Portenoy RK, Khan E, Layman M, et al.: Chronic morphine therapy for pain for cancer pain: plasma and cerebrospinal fluid morphine and morphine-6-glucuronide concentrations. Neurology. 1991; 41: 1457-1461.

Davison SN: Chronic pain in end-stage renal disease. Adv Chronic Kidney Dis. 2005; 12: 326-334.

Murray A, Hagen NA: Hydromorphone. J Pain Symptom Manage. 2005; 29: S57-S66

Bruera E, Sloan P, Mount B, et al.: A randomized, doubleblind, double-dummy, crossover trial comparing the safety and efficacy of oral sustained-releae hydromorphone with immediaterelease hydromorphone in patients with cancer pain. J Clin Oncol. 1996; 14: 1713-1717.

Dunbar PJ, Chapman CR, Buckley FP, et al.: Clinical analgesic equivalence for morphine and hydromorphone with prolonged PCA. Pain. 1996; 68: 265-270.
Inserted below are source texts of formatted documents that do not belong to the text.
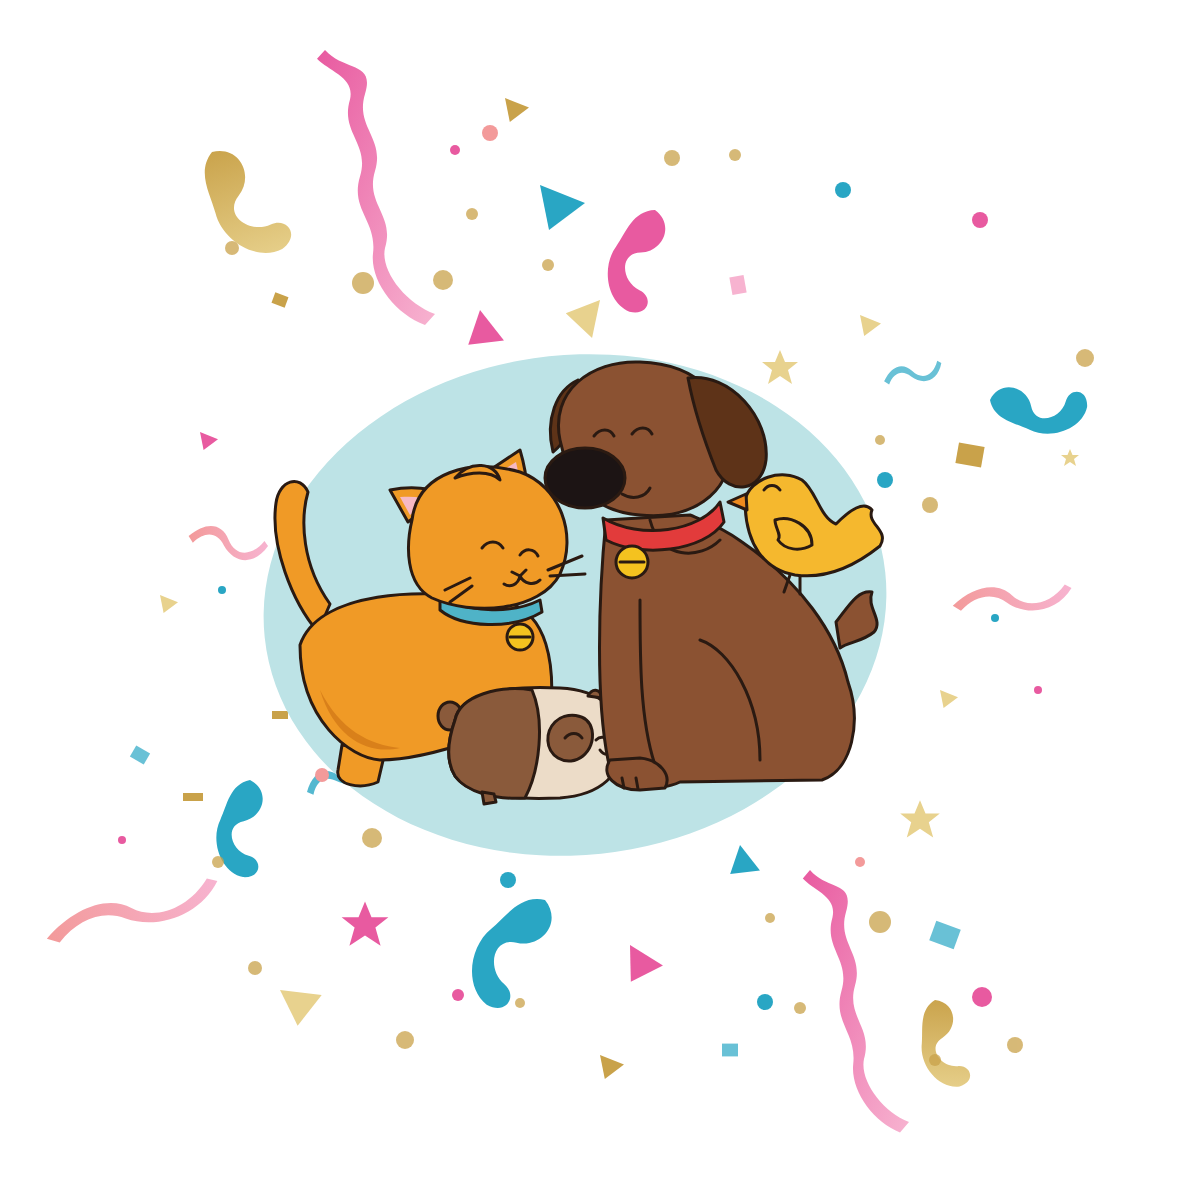
<!DOCTYPE html>
<html lang="en">
<head>
<meta charset="utf-8">
<title>Pet Friends Celebration</title>
<style>
:root{
  --paper:#ffffff;
  --halo:#bde3e6;
  --ink:#2a1a12;
  --cat:#f09a26;
  --cat-shade:#d9801a;
  --ear-pink:#f6b9c4;
  --collar-teal:#4fb3c7;
  --dog:#8b5232;
  --dog-dark:#5e3318;
  --nose:#1c1414;
  --collar-red:#e23b3b;
  --bell:#f4c21f;
  --bird:#f5b82e;
  --beak:#ee8a1e;
  --cavy-cream:#ecdcc8;
  --cavy-brown:#8a5a3b;
  --pink:#e85aa0;
  --pink-soft:#f7b3d0;
  --gold:#c9a24a;
  --gold-soft:#e8d28e;
  --teal:#29a6c4;
  --coral:#f39a9a;
}
html,body{margin:0;padding:0;overflow:hidden;background:var(--paper);}
.canvas{width:1200px;height:1200px;display:block;}
.line{stroke:var(--ink);stroke-width:3;stroke-linejoin:round;stroke-linecap:round;}
.stroke-only{fill:none;stroke:var(--ink);stroke-width:3;stroke-linecap:round;}
</style>
</head>
<body>
<svg class="canvas" viewBox="0 0 1200 1200" xmlns="http://www.w3.org/2000/svg">
  <defs>
    <linearGradient id="ribbon-pink" x1="0" y1="0" x2="1" y2="1">
      <stop offset="0" stop-color="var(--pink)"/>
      <stop offset="1" stop-color="var(--pink-soft)"/>
    </linearGradient>
    <linearGradient id="ribbon-gold" x1="0" y1="0" x2="1" y2="1">
      <stop offset="0" stop-color="var(--gold)"/>
      <stop offset="1" stop-color="var(--gold-soft)"/>
    </linearGradient>
    <linearGradient id="ribbon-coral" x1="0" y1="0" x2="1" y2="0">
      <stop offset="0" stop-color="var(--coral)"/>
      <stop offset="1" stop-color="var(--pink-soft)"/>
    </linearGradient>
    <path id="curl-long" d="M0 0 C20 20 50 10 40 40 C30 70 60 80 50 110 C40 140 70 150 60 180 C55 200 80 230 110 240 L100 250 C70 240 45 210 48 185 C52 155 25 145 35 115 C45 85 15 75 25 45 C30 25 5 20 -8 8 Z"/>
    <path id="curl-short" d="M0 0 C15 -10 30 5 25 20 C20 35 40 40 50 30 C58 22 70 30 62 42 C50 55 25 50 15 35 C8 25 -5 15 0 0 Z"/>
    <path id="wave" d="M0 20 C20 0 40 0 50 20 C60 40 80 40 95 18 L100 24 C85 50 60 50 45 28 C35 12 20 12 6 28 Z"/>
    <path id="tri" d="M0 0 L30 12 L6 30 Z"/>
    <path id="star" d="M0 -18 L5 -6 L18 -6 L8 2 L12 16 L0 8 L-12 16 L-8 2 L-18 -6 L-5 -6 Z"/>
    <rect id="chip" x="-10" y="-8" width="20" height="16"/>
  </defs>

  <g class="confetti">
    <use href="#curl-long" fill="url(#ribbon-pink)" transform="translate(325 50) scale(1 1.1)"/>
    <use href="#curl-long" fill="url(#ribbon-pink)" transform="translate(810 870) scale(0.9 1.05)"/>
    <use href="#curl-short" fill="url(#ribbon-gold)" transform="translate(212 152) rotate(20) scale(1.6)"/>
    <use href="#curl-short" fill="url(#ribbon-gold)" transform="translate(935 1000) rotate(40) scale(1.2)"/>
    <use href="#curl-short" fill="var(--teal)" transform="translate(990 400) rotate(-30) scale(1.3)"/>
    <use href="#curl-short" fill="var(--pink)" transform="translate(655 210) rotate(70) scale(1.4)"/>
    <use href="#curl-short" fill="var(--teal)" transform="translate(545 900) rotate(85) scale(1.6)"/>
    <use href="#curl-short" fill="var(--teal)" transform="translate(250 780) rotate(60) scale(1.3)"/>
    <use href="#wave" fill="url(#ribbon-coral)" transform="translate(40 920) rotate(-20) scale(1.8 1)"/>
    <use href="#wave" fill="url(#ribbon-coral)" transform="translate(950 590) rotate(-10) scale(1.2 0.8)"/>
    <use href="#wave" fill="url(#ribbon-coral)" transform="translate(190 520) rotate(5) scale(0.8)"/>
    <use href="#wave" fill="var(--teal)" transform="translate(880 370) rotate(-20) scale(0.6)" opacity="0.7"/>
    <use href="#wave" fill="var(--teal)" transform="translate(300 780) rotate(-30) scale(0.7)" opacity="0.8"/>
    <use href="#tri" fill="var(--teal)" transform="translate(540 185) scale(1.5)"/>
    <use href="#tri" fill="var(--pink)" transform="translate(480 310) rotate(30) scale(1.2)"/>
    <use href="#tri" fill="var(--gold)" transform="translate(505 98) scale(0.8)"/>
    <use href="#tri" fill="var(--gold-soft)" transform="translate(600 300) rotate(80) scale(1.2)"/>
    <use href="#tri" fill="var(--pink)" transform="translate(630 945) rotate(10) scale(1.2)"/>
    <use href="#tri" fill="var(--gold-soft)" transform="translate(280 990) rotate(-15) scale(1.3)"/>
    <use href="#tri" fill="var(--gold)" transform="translate(600 1055) scale(0.8)"/>
    <use href="#tri" fill="var(--teal)" transform="translate(740 845) rotate(30) scale(1)"/>
    <use href="#tri" fill="var(--pink)" transform="translate(200 432) scale(0.6)"/>
    <use href="#tri" fill="var(--gold-soft)" transform="translate(160 595) scale(0.6)"/>
    <use href="#tri" fill="var(--gold-soft)" transform="translate(860 315) scale(0.7)"/>
    <use href="#tri" fill="var(--gold-soft)" transform="translate(940 690) scale(0.6)"/>
    <use href="#star" fill="var(--gold-soft)" transform="translate(780 368)"/>
    <use href="#star" fill="var(--pink)" transform="translate(365 925) scale(1.3)"/>
    <use href="#star" fill="var(--gold-soft)" transform="translate(920 820) scale(1.1)"/>
    <use href="#star" fill="var(--gold-soft)" transform="translate(1070 458) scale(0.5)"/>
    <use href="#chip" fill="var(--gold)" transform="translate(970 455) rotate(10) scale(1.3)"/>
    <use href="#chip" fill="var(--gold)" transform="translate(280 300) rotate(20) scale(0.7)"/>
    <use href="#chip" fill="var(--gold)" transform="translate(193 797) scale(1 0.5)"/>
    <use href="#chip" fill="var(--teal)" transform="translate(140 755) rotate(30) scale(0.8)" opacity="0.7"/>
    <use href="#chip" fill="var(--teal)" transform="translate(945 935) rotate(20) scale(1.3)" opacity="0.7"/>
    <use href="#chip" fill="var(--teal)" transform="translate(730 1050) scale(0.8)" opacity="0.7"/>
    <use href="#chip" fill="var(--pink-soft)" transform="translate(738 285) rotate(80) scale(0.9)"/>
    <use href="#chip" fill="var(--gold)" transform="translate(280 715) scale(0.8 0.5)"/>
    <g fill="var(--gold)" opacity="0.75">
      <circle cx="672" cy="158" r="8"/><circle cx="735" cy="155" r="6"/><circle cx="443" cy="280" r="10"/>
      <circle cx="363" cy="283" r="11"/><circle cx="232" cy="248" r="7"/><circle cx="472" cy="214" r="6"/>
      <circle cx="548" cy="265" r="6"/><circle cx="1085" cy="358" r="9"/><circle cx="930" cy="505" r="8"/>
      <circle cx="372" cy="838" r="10"/><circle cx="218" cy="862" r="6"/><circle cx="880" cy="922" r="11"/>
      <circle cx="405" cy="1040" r="9"/><circle cx="1015" cy="1045" r="8"/><circle cx="935" cy="1060" r="6"/>
      <circle cx="318" cy="700" r="6"/><circle cx="520" cy="1003" r="5"/><circle cx="800" cy="1008" r="6"/>
      <circle cx="770" cy="918" r="5"/><circle cx="255" cy="968" r="7"/><circle cx="880" cy="440" r="5"/>
    </g>
    <g fill="var(--teal)">
      <circle cx="843" cy="190" r="8"/><circle cx="885" cy="480" r="8"/><circle cx="508" cy="880" r="8"/>
      <circle cx="765" cy="1002" r="8"/><circle cx="222" cy="590" r="4"/><circle cx="995" cy="618" r="4"/>
    </g>
    <g fill="var(--pink)">
      <circle cx="980" cy="220" r="8"/><circle cx="982" cy="997" r="10"/><circle cx="458" cy="995" r="6"/>
      <circle cx="455" cy="150" r="5"/><circle cx="122" cy="840" r="4"/><circle cx="1038" cy="690" r="4"/>
    </g>
    <g fill="var(--coral)">
      <circle cx="490" cy="133" r="8"/><circle cx="322" cy="775" r="7"/><circle cx="860" cy="862" r="5"/>
    </g>
  </g>

  <ellipse class="halo" cx="575" cy="605" rx="312" ry="250" transform="rotate(-6 575 605)" fill="var(--halo)"/>

  <g class="cat">
    <path class="line" fill="var(--cat)" d="M318 632 C292 602 270 545 276 503 C279 480 300 474 308 492 C300 520 302 565 330 604 Z"/>
    <path class="line" fill="var(--cat)" d="M342 745 L338 770 C335 785 360 790 378 782 L385 752 Z"/>
    <path class="line" fill="var(--cat)" d="M300 645 C318 592 420 585 505 602 C548 612 556 665 550 720 C548 748 540 768 530 775 L500 775 C492 760 488 745 475 740 C440 752 405 760 380 760 C350 758 300 720 300 645 Z"/>
    <path class="line" fill="var(--cat)" d="M470 725 L468 772 C466 784 490 786 505 780 L508 728 Z"/>
    <path class="line" fill="var(--cat)" d="M510 720 L512 770 C512 784 540 784 548 776 L546 718 Z"/>
    <path fill="var(--cat-shade)" d="M320 690 C340 730 370 745 400 748 C370 755 335 740 320 690 Z"/>
    <path class="line" fill="var(--cat)" d="M408 522 L390 490 C410 486 430 488 446 494 Z"/>
    <path fill="var(--ear-pink)" d="M410 515 L400 497 C412 496 422 497 432 500 Z"/>
    <path class="line" fill="var(--cat)" d="M490 470 L520 450 C526 470 528 485 526 500 Z"/>
    <path fill="var(--ear-pink)" d="M500 472 L516 462 C519 474 520 484 518 494 Z"/>
    <path class="line" fill="var(--collar-teal)" d="M440 595 C465 612 510 615 540 600 L542 612 C512 630 462 628 440 610 Z"/>
    <path class="line" fill="var(--cat)" d="M412 520 C418 472 470 458 520 472 C560 486 578 535 560 574 C540 612 472 616 432 598 C405 584 406 545 412 520 Z"/>
    <path class="line" fill="var(--cat)" d="M455 478 C470 460 495 462 500 480 C490 470 470 472 455 478 Z"/>
    <circle class="line" cx="520" cy="637" r="13" fill="var(--bell)"/>
    <path class="stroke-only" d="M510 637 L530 637"/>
    <path class="stroke-only" d="M482 548 C488 540 498 540 503 548"/>
    <path class="stroke-only" d="M520 555 C525 548 534 548 538 556"/>
    <path class="stroke-only" d="M512 572 L520 576 L526 570 M520 576 C518 585 510 588 504 584 M520 576 C524 584 534 586 540 580"/>
    <path class="stroke-only" stroke-width="2" d="M548 570 L582 556 M550 576 L585 574 M470 578 L445 590 M472 586 L450 602"/>
  </g>

  <g class="guinea-pig">
    <ellipse class="line" cx="450" cy="716" rx="12" ry="14" fill="var(--cavy-brown)"/>
    <path class="line" fill="var(--cavy-cream)" d="M455 720 C460 695 500 685 560 688 C600 690 622 710 622 740 C624 775 600 795 560 798 C510 800 470 796 455 776 C445 760 448 740 455 720 Z"/>
    <path class="line" fill="var(--cavy-brown)" d="M455 720 C460 695 500 685 532 690 C545 720 540 770 525 798 C495 800 466 792 455 776 C445 760 448 740 455 720 Z"/>
    <path class="line" fill="var(--cavy-brown)" d="M555 722 C565 712 588 712 592 730 C596 752 575 768 558 758 C545 750 545 732 555 722 Z"/>
    <path class="line" fill="var(--cavy-brown)" d="M588 696 C592 688 600 688 602 698 Z"/>
    <path class="stroke-only" stroke-width="2.5" d="M565 738 C570 732 578 732 582 738"/>
    <path class="stroke-only" stroke-width="2.5" d="M596 740 C600 736 606 736 608 742 M600 750 C604 756 612 756 616 748"/>
    <path class="line" fill="var(--cavy-brown)" d="M482 792 L484 804 L496 802 L494 794 Z"/>
  </g>

  <g class="dog">
    <path class="line" fill="var(--dog)" d="M836 622 C850 604 858 590 872 592 C866 608 884 620 874 632 C862 642 848 642 840 648 Z"/>
    <path class="line" fill="var(--dog)" d="M606 520 C598 600 596 700 608 760 C616 790 660 792 680 782 L822 780 C852 770 862 722 848 682 C836 632 800 582 742 542 C722 527 702 520 690 515 Z"/>
    <path class="stroke-only" d="M640 600 C640 660 640 720 655 765 M700 640 C730 650 760 700 760 760 M650 520 C660 560 700 560 720 540"/>
    <path class="line" fill="var(--dog)" d="M610 760 C600 775 615 790 640 790 L665 788 C672 775 660 760 640 758 Z"/>
    <path class="stroke-only" stroke-width="2" d="M622 778 L624 788 M636 778 L638 789"/>
    <path class="line" fill="var(--collar-red)" d="M603 518 C640 540 700 532 720 502 L724 522 C704 552 640 558 606 540 Z"/>
    <circle class="line" cx="632" cy="562" r="16" fill="var(--bell)"/>
    <path class="stroke-only" d="M620 562 L644 562"/>
    <path class="line" fill="var(--dog-dark)" d="M578 380 C556 390 545 420 553 452 C566 442 576 420 582 396 Z"/>
    <path class="line" fill="var(--dog)" d="M560 440 C550 392 590 360 640 362 C700 364 730 400 730 450 C730 495 690 520 640 515 C600 512 570 490 560 440 Z"/>
    <path class="line" fill="var(--dog-dark)" d="M688 378 C730 372 770 418 766 460 C762 492 730 496 716 470 C704 440 694 410 688 378 Z"/>
    <ellipse class="line" cx="585" cy="478" rx="40" ry="30" fill="var(--nose)"/>
    <path class="stroke-only" d="M594 436 C600 428 610 428 614 436"/>
    <path class="stroke-only" d="M632 434 C638 426 648 426 652 434"/>
    <path class="stroke-only" d="M622 494 C632 500 645 498 650 488"/>
  </g>

  <g class="bird">
    <path class="line" fill="var(--bird)" d="M745 500 C750 478 782 468 802 480 C816 490 820 518 836 524 C850 510 864 500 872 510 C866 524 890 530 880 546 C860 562 830 580 795 575 C765 570 745 545 745 500 Z"/>
    <path class="line" fill="var(--beak)" d="M746 494 L728 502 L747 510 Z"/>
    <path class="line" fill="var(--bird)" d="M775 520 C790 515 812 525 812 545 C800 552 785 550 778 540 C782 535 775 528 775 520 Z"/>
    <path class="stroke-only" d="M764 490 C768 484 776 484 780 490"/>
    <path class="stroke-only" d="M790 575 L784 592 M800 576 L800 594"/>
  </g>
</svg>
</body>
</html>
Valner JJ, Stewart JT, Kotzan JA, et al.: Pharmacokinetics and bioavailability of hydromorphone following intravenous and oral administration to human subjects. J Clin Pharmacol. 1981; 21: 152-156.

Quigley C: Hydromorphone for acute and chronic pain. Cochrane Database Syst Rev CD003447, 2002.

Vallner JJ, Stewart JT, Kotzan JA, et al.: Pharmacokinetics and bioavailability of hydromorphone following intravenous and oral administration to human subjects. J Clin Pharmacol. 1981; 21: 152-156.

Zheng M, McErlane KM, Ong MC: Hydromorphone metabolites: isolation and identification from pooled urine samples of a cancer patient. Xenobiotica. 2002; 32: 427-439.

Hagen N, Thirlwell MP, Dhaliwal HS, et al.: Steady-state pharmacokinetics of hydromorphone and hydromorphone-3-glucuronide in cancer patients after immediate and controlledrelease hydromorphone. J Clin Pharmacol. 1995; 35: 37-44.

Durnin C, Hind ID, Wickens MM, et al.: Pharmacokinetics of oral immediate-release hydromorphone (Dilaudid IR) in subjects with renal impairment. Proc West Pharmacol Soc. 2001; 44: 81-82.

Babul N, Darke AC, Hagen N: Hydromorphone metabolite accumulation in renal failure. J Pain Symptom Manage. 1995; 10: 184-186.

Wright AWE, Nocente ML, Smith MT: Hydromorphone-3-glucuronide: Biochemical synthesis and preliminary pharmacological evaluation. Life Sci. 1993; 63: 401-411.

Wright AW, Mather LE, Smith MT: Hydromorphone-3-glucuronide: A more potent neuro-excitant than its structural analogue, morphine-3-glucuronide. Life Sci. 2001; 69: 409-420.

Smith GD, Smith MT: Morphine-3-glucuronide: Evidence to support its putative role in the development of tolerance to the antinociceptive effects of morphine in the rat. Pain. 1995; 62: 51-60.

Hagen N, Swanson R: Mutifocal myoclonus and seizures in extemely high dose opioid administration. Proceedings of the American Academy of Neurology in New York, New York, 1993.

Osborne RJ, Joel SP, Slevin ML: Morphine intoxication in renal failure: The role of morphine-6-glucuronide. Br Med J (Clin Res Ed). 1986; 292: 1548-1549.

Penson RT, Joel SP, Gloyne A, et al.: Morphine analgesia in cancer pain: Role of the glucuronides. J Opioid Manag. 2005; 1: 83-90.



  • There are currently no refbacks.